If you have exams coming up, organise your study time with a revision timetable. Whether you plan to start studying six months or six hours in advance, a revision timetable will allow you to map out your study time effectively. Use it as a tool for planning ahead and tracking your progress.
- Skill level:
Other People Are Reading
Draw out your timetable. This can be structured by day, week or month and can include specific subjects and dates. You can hand-draw your timetable on a sheet of paper or card stock, or you can use a computer spreadsheet. Alternatively, download a blank timetable (see Resources).
Fill in any important times and dates. These will include any school revision sessions and the dates of your exam(s). Also include any regular commitments you have, such as part-time work or an upcoming family celebration. Any definite times when you will not be able to revise should be noted.
Decide how much time you want to dedicate to revision and add to the timetable. Consider your best time for revision, such as early morning or evening, and allow time for short breaks. Be realistic with your revision periods and don't overwork yourself.
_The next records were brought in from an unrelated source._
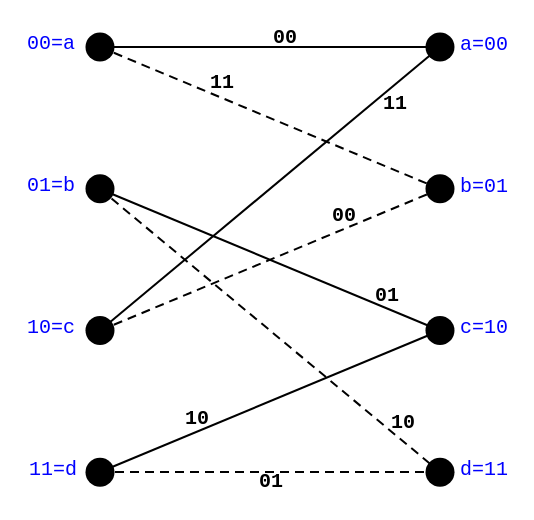
<!DOCTYPE html>
<html lang="en">
<head>
<meta charset="utf-8">
<title>Trellis diagram</title>
<style>
:root { --paper: #fff; --ink: #000; --state: #00f; }
* { box-sizing: border-box; }
html, body { margin: 0; overflow: hidden; background: var(--paper); }
.trellis {
  position: relative; width: 534px; height: 520px; overflow: hidden;
  background: var(--paper);
  font: 20px/20px "Liberation Mono", monospace;
}
.edges { position: absolute; inset: 0; display: block; }
.edges line { stroke: var(--ink); stroke-width: 2; }
.edges .input-one { stroke-dasharray: 9 6; }
.edges circle { fill: var(--ink); }
.state, .output {
  position: absolute; left: var(--x); top: var(--y);
  margin: 0; white-space: nowrap;
}
.state { color: var(--state); }
.output { color: var(--ink); font-weight: 700; }
</style>
</head>
<body>
<main class="trellis">
  <svg class="edges" width="534" height="520" viewBox="0 0 534 520" role="img" aria-label="Transitions between four states">
    <g class="input-zero">
      <line x1="100" y1="47" x2="440" y2="47"/>
      <line x1="100" y1="189" x2="440" y2="330.5"/>
      <line x1="100" y1="330.5" x2="440" y2="47"/>
      <line x1="100" y1="472" x2="440" y2="330.5"/>
    </g>
    <g class="input-one">
      <line x1="100" y1="47" x2="440" y2="189"/>
      <line x1="100" y1="189" x2="440" y2="472"/>
      <line x1="100" y1="330.5" x2="440" y2="189"/>
      <line x1="100" y1="472" x2="440" y2="472"/>
    </g>
    <defs>
      <g id="node-column">
        <circle cy="47" r="14.5"/>
        <circle cy="188.7" r="14.5"/>
        <circle cy="330.4" r="14.5"/>
        <circle cy="472.2" r="14.5"/>
      </g>
    </defs>
    <use href="#node-column" x="100"/>
    <use href="#node-column" x="440"/>
  </svg>

  <p class="state" style="--x:27px;--y:34px">00=a</p>
  <p class="state" style="--x:27px;--y:176px">01=b</p>
  <p class="state" style="--x:27px;--y:318px">10=c</p>
  <p class="state" style="--x:29px;--y:460px">11=d</p>

  <p class="state" style="--x:460px;--y:35px">a=00</p>
  <p class="state" style="--x:460px;--y:177px">b=01</p>
  <p class="state" style="--x:460px;--y:318px">c=10</p>
  <p class="state" style="--x:460px;--y:460px">d=11</p>

  <p class="output" style="--x:273px;--y:28px">00</p>
  <p class="output" style="--x:210px;--y:73px">11</p>
  <p class="output" style="--x:383px;--y:94px">11</p>
  <p class="output" style="--x:332px;--y:206px">00</p>
  <p class="output" style="--x:375px;--y:286px">01</p>
  <p class="output" style="--x:185px;--y:409px">10</p>
  <p class="output" style="--x:391px;--y:413px">10</p>
  <p class="output" style="--x:259px;--y:472px">01</p>
</main>
</body>
</html>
Allocate subjects to your revision periods. Start with all the subjects you need to study and then break it down into topics. It may help to allocate more time to weaker subjects and less time to your stronger areas.
Finish your timetable. Display it somewhere prominent or carry it around with you. Remember that your timetable will work only if you stick to it.
Tips and warnings
- Update your timetable with new commitments when they come up.
- Vary your revision subjects to keep yourself interested and motivated.
- Don't spend too much time designing your timetable; concentrate on your revision.
- 20 of the funniest online reviews ever
- 14 Biggest lies people tell in online dating sites
- Hilarious things Google thinks you're trying to search for